(Stored data entries)
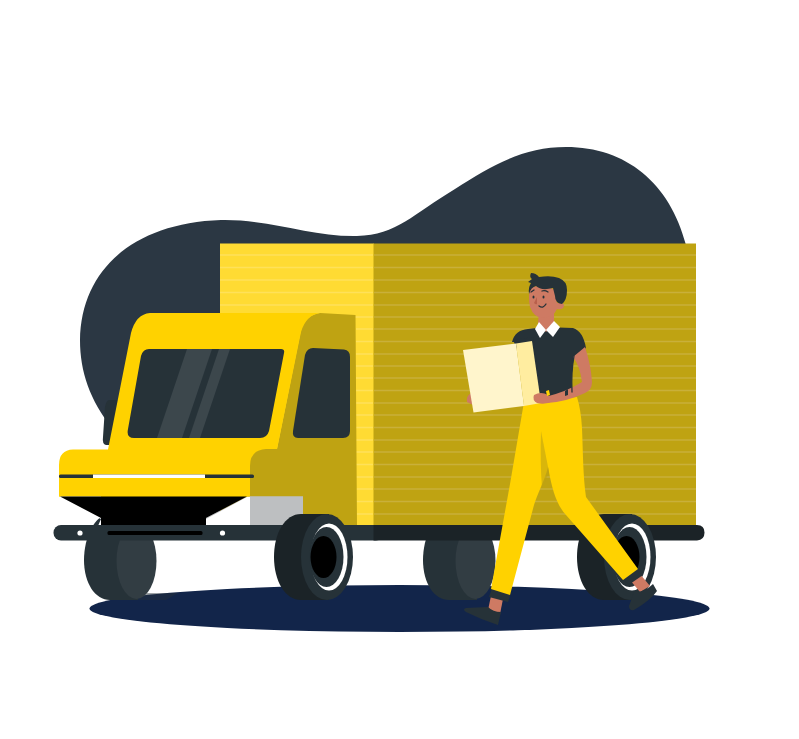
<!DOCTYPE html>
<html lang="en">
<head>
<meta charset="utf-8">
<title>Delivery truck and courier</title>
<style>
:root {
  --paper: #ffffff;
  --backdrop: #2b3743;
  --shadow: #12254a;
  --yellow: #ffd200;
  --yellow-light: #ffdb33;
  --yellow-line: #ffe159;
  --ochre: #bfa312;
  --ochre-line: #c9b03a;
  --ink: #263238;
  --ink-soft: #323d43;
  --ink-deep: #1b2327;
  --glare: #3c474c;
  --steel: #bdbfc1;
  --skin: #ce7a63;
  --skin-dark: #b9604c;
  --box: #fff5cc;
  --box-side: #ffeda0;
}
html, body { margin: 0; background: var(--paper); }
body { width: 799px; height: 739px; overflow: hidden; }
svg { display: block; }
.backdrop { fill: var(--backdrop); }
.shadow { fill: var(--shadow); }
.yellow { fill: var(--yellow); }
.yellow-light { fill: var(--yellow-light); }
.ochre { fill: var(--ochre); }
.ink { fill: var(--ink); }
.ink-soft { fill: var(--ink-soft); }
.ink-deep { fill: var(--ink-deep); }
.glare { fill: var(--glare); }
.steel { fill: var(--steel); }
.black { fill: #000; }
.white { fill: #fff; }
.skin { fill: var(--skin); }
.skin-dark { fill: var(--skin-dark); }
.box { fill: var(--box); }
.box-side { fill: var(--box-side); }
.slats { fill: none; stroke-width: 1.6; }
.slats-front { stroke: var(--yellow-line); }
.slats-side { stroke: var(--ochre-line); }
.detail { fill: none; stroke: var(--ink); stroke-width: 1.3; stroke-linecap: round; }
</style>
</head>
<body>
<svg width="799" height="739" viewBox="0 0 799 739" role="img" aria-label="A courier carrying a parcel walks past a yellow delivery truck">
  <defs>
    <clipPath id="windshield-clip">
      <path d="M149 349H281Q285 349 284 353L269 431Q267 438 260 438H134Q126 438 128 429L141 356Q143 349 149 349Z"/>
    </clipPath>
    <g id="front-wheel">
      <path class="ink-deep" d="M301 514H329V600H301C285 600 274 581 274 557S285 514 301 514Z"/>
      <ellipse class="ink" cx="327" cy="557" rx="26" ry="43"/>
      <ellipse class="white" cx="329" cy="557" rx="18.5" ry="33.5"/>
      <ellipse class="ink" cx="326.500" cy="557" rx="17" ry="30"/>
      <ellipse class="black" cx="323.500" cy="557" rx="13" ry="21"/>
    </g>
    <g id="far-wheel">
      <path class="ink" d="M110 514H138V600H110C95 600 84 583 84 560S95 514 110 514Z"/>
      <ellipse class="ink-soft" cx="136.500" cy="561" rx="20" ry="38"/>
    </g>
  </defs>

  <path class="backdrop" d="M112 428C90 400 80 372 80 340C81 270 133 223 221 220C270 219 312 237 357 236C397 235 413 214 455 189C492 165 524 147 566 147C626 147 670 183 686 245V428Z"/>
  <ellipse class="shadow" cx="399.500" cy="608.500" rx="310" ry="23.500"/>

  <g id="far-wheels">
    <path class="ink" opacity=".45" d="M108 600H166L178 593H130Z"/>
    <use href="#far-wheel"/>
    <use href="#far-wheel" x="339"/>
  </g>

  <g id="cargo">
    <rect class="yellow-light" x="220" y="243.500" width="154" height="282"/>
    <rect class="ochre" x="373.500" y="243.500" width="322.500" height="282"/>
    <path class="slats slats-front" d="M220 255H373M220 267.500H373M220 280H373M220 292.500H373M220 305H373M340 317H373M356 329H373M356 341.500H373M356 354H373M356 366H373M356 378H373M356 390.500H373M356 403H373M356 415H373M356 427.500H373M356 440H373M356 452H373M356 464.500H373M356 477H373M356 489H373M356 501.500H373M356 514H373"/>
    <path class="slats slats-side" d="M374 255H696M374 267.500H696M374 280H696M374 292.500H696M374 305H696M374 317H696M374 329H696M374 341.500H696M374 354H696M374 366H696M374 378H696M374 390.500H696M374 403H696M374 415H696M374 427.500H696M374 440H696M374 452H696M374 464.500H696M374 477H696M374 489H696M374 501.500H696M374 514H696"/>
  </g>

  <g id="cab">
    <path class="ink" d="M109 400H118L111 445H106Q102 444 103 437L105 407Q106 401 109 400Z"/>
    <path class="ochre" d="M320 313L355.500 315L357 526H250V449H277L301 330Q306 315 320 313Z"/>
    <path class="yellow" d="M150 313H320Q306 315 301 332L277 449H266Q250 450 250 466V497H59V465Q59 450 73 449.500H108L131 333Q136 314 150 313Z"/>
    <path class="ink" d="M149 349H281Q285 349 284 353L269 431Q267 438 260 438H134Q126 438 128 429L141 356Q143 349 149 349Z"/>
    <g class="glare" clip-path="url(#windshield-clip)">
      <path d="M187 349H212L182 438H157Z"/>
      <path d="M219 349H230L200 438H189Z"/>
    </g>
    <path class="ink" d="M313 348L344 349.500Q350 350 350 357V431Q350 438 343 438H298Q292 438 293 431L305 355Q307 348 313 348Z"/>
    <path class="steel" d="M250 496.500H303V526H206V518L246 497Z"/>
    <path class="white" d="M59 496.500H101V526H98L101 519Z"/>
    <path class="white" d="M206 519L247 497L250 497V526H206Z"/>
    <path class="steel" d="M250 496.500H303V526H250Z"/>
    <path class="black" d="M60 496.500H247L206 518V526H101V518Z"/>
    <rect class="ink" x="59" y="474.500" width="195" height="3.500" rx="1.500"/>
    <rect class="white" x="93" y="474.500" width="112" height="3.500"/>
  </g>

  <g id="chassis">
    <rect class="ink" x="53.500" y="525" width="330" height="15.500" rx="7.500"/>
    <path class="ink-deep" d="M373.500 525H697Q704.500 525 704.500 532.500T697 540.500H373.500Z"/>
    <rect class="black" x="107.500" y="531" width="95" height="4" rx="1.500"/>
    <circle class="white" cx="80" cy="533" r="2.600"/>
    <circle class="white" cx="222.500" cy="533" r="2.600"/>
  </g>

  <g id="near-wheels">
    <use href="#front-wheel"/>
    <use href="#front-wheel" x="303"/>
  </g>

  <g id="courier">
    <g id="feet">
      <path class="skin" d="M630 580L640 574L650 586L640 592Z"/>
      <path class="ink" d="M653 584L657 591Q651 600 634 610Q629 611 629 606L634 592Q644 593 653 584Z"/>
      <path class="ink" d="M621 580L639 568L643 575L630 584Z"/>
      <path class="skin" d="M491 596L503 599L500 614L488 610Z"/>
      <path class="ink" d="M488 607Q493 612 501 612L498 625Q482 620 466 612Q462 609 466 608Z"/>
      <path class="ink" d="M492 588L511 593L508 602L489 597Z"/>
    </g>
    <g id="trousers">
      <path class="yellow" d="M524 402L577 397Q581 410 582 428C583 452 583 476 586 497L638 569L623 580L566 515C556 504 552 488 549 472L541 432L548 467C545 480 538 492 534 505L510 595L491 589L510 484Z"/>
      <path class="ochre" opacity=".6" d="M541 431L549 472L542 488Q540 462 541 431Z"/>
    </g>
    <g id="upper-body">
      <path class="ink" d="M512 342Q515 330 528 329L545 327L573 328Q583 331 586 348L574 357Q571 372 572 392L569 395L546 401L536 396L532 342Z"/>
      <path class="skin" d="M573 357L585 347Q591 365 592 382Q592 390 585 393Q566 402 547 403L545 397Q566 392 582 382Q580 366 573 357Z"/>
      <path class="detail" stroke-width="1" d="M574 356Q571 372 572 392"/>
      <path class="ink" d="M565 391L568 389V395L565 396Z"/>
    </g>
    <g id="head">
      <path class="skin" d="M539 312H554V323L546 332L538 323Z"/>
      <path class="white" d="M539 322L546 330L540 338L535 329Z"/>
      <path class="white" d="M554 321L560 327L553 337L546 330Z"/>
      <path class="skin" d="M530 288Q541 283 555 290L557 303Q564 301 564 306Q563 310 557 309Q553 318 543 318Q534 318 530 307Q528 297 530 288Z"/>
      <path class="ink" d="M531 273Q536 273 539 277Q551 275 559 278Q567 281 567 290Q567 300 562 304Q555 303 555 296L553 288Q541 291 536 286Q531 287 529 294Q528 288 531 283L528 282L532 279Q529 277 531 273Z"/>
      <ellipse class="ink" cx="533.500" cy="297" rx="1" ry="1.500"/>
      <ellipse class="ink" cx="543.500" cy="297" rx="1" ry="1.500"/>
      <path class="detail" d="M531 292L534 290M542 291Q545 290 548 292M539 306Q543 309 546 304"/>
      <path d="M537 297L534 303Q536 305 537 304Z" class="skin-dark"/>
    </g>
    <g id="parcel">
      <path class="skin" d="M471 393Q466 396 467 402L473 405Z"/>
      <path class="ink" d="M513 340L533 337L542 397L537 394Z"/>
      <path class="box" d="M463 350L516 343.500L524 406L473.500 412.500Z"/>
      <path class="box-side" d="M516 343.500L532 341L541 403L524 406Z"/>
      <path class="skin" d="M534 395Q541 391 548 395L553 401Q546 405 537 403Q532 400 534 395Z"/>
      <path class="yellow" d="M546 391L549 390L550 395L547 396Z"/>
    </g>
  </g>
</svg>
</body>
</html>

ABOUT THIS TASK >> Check the entries above line by line and return each one containing the word "white".

TASK ANSWER >>
.white { fill: #fff; }
      <ellipse class="white" cx="329" cy="557" rx="18.5" ry="33.5"/>
    <path class="white" d="M59 496.500H101V526H98L101 519Z"/>
    <path class="white" d="M206 519L247 497L250 497V526H206Z"/>
    <rect class="white" x="93" y="474.500" width="112" height="3.500"/>
    <circle class="white" cx="80" cy="533" r="2.600"/>
    <circle class="white" cx="222.500" cy="533" r="2.600"/>
      <path class="white" d="M539 322L546 330L540 338L535 329Z"/>
      <path class="white" d="M554 321L560 327L553 337L546 330Z"/>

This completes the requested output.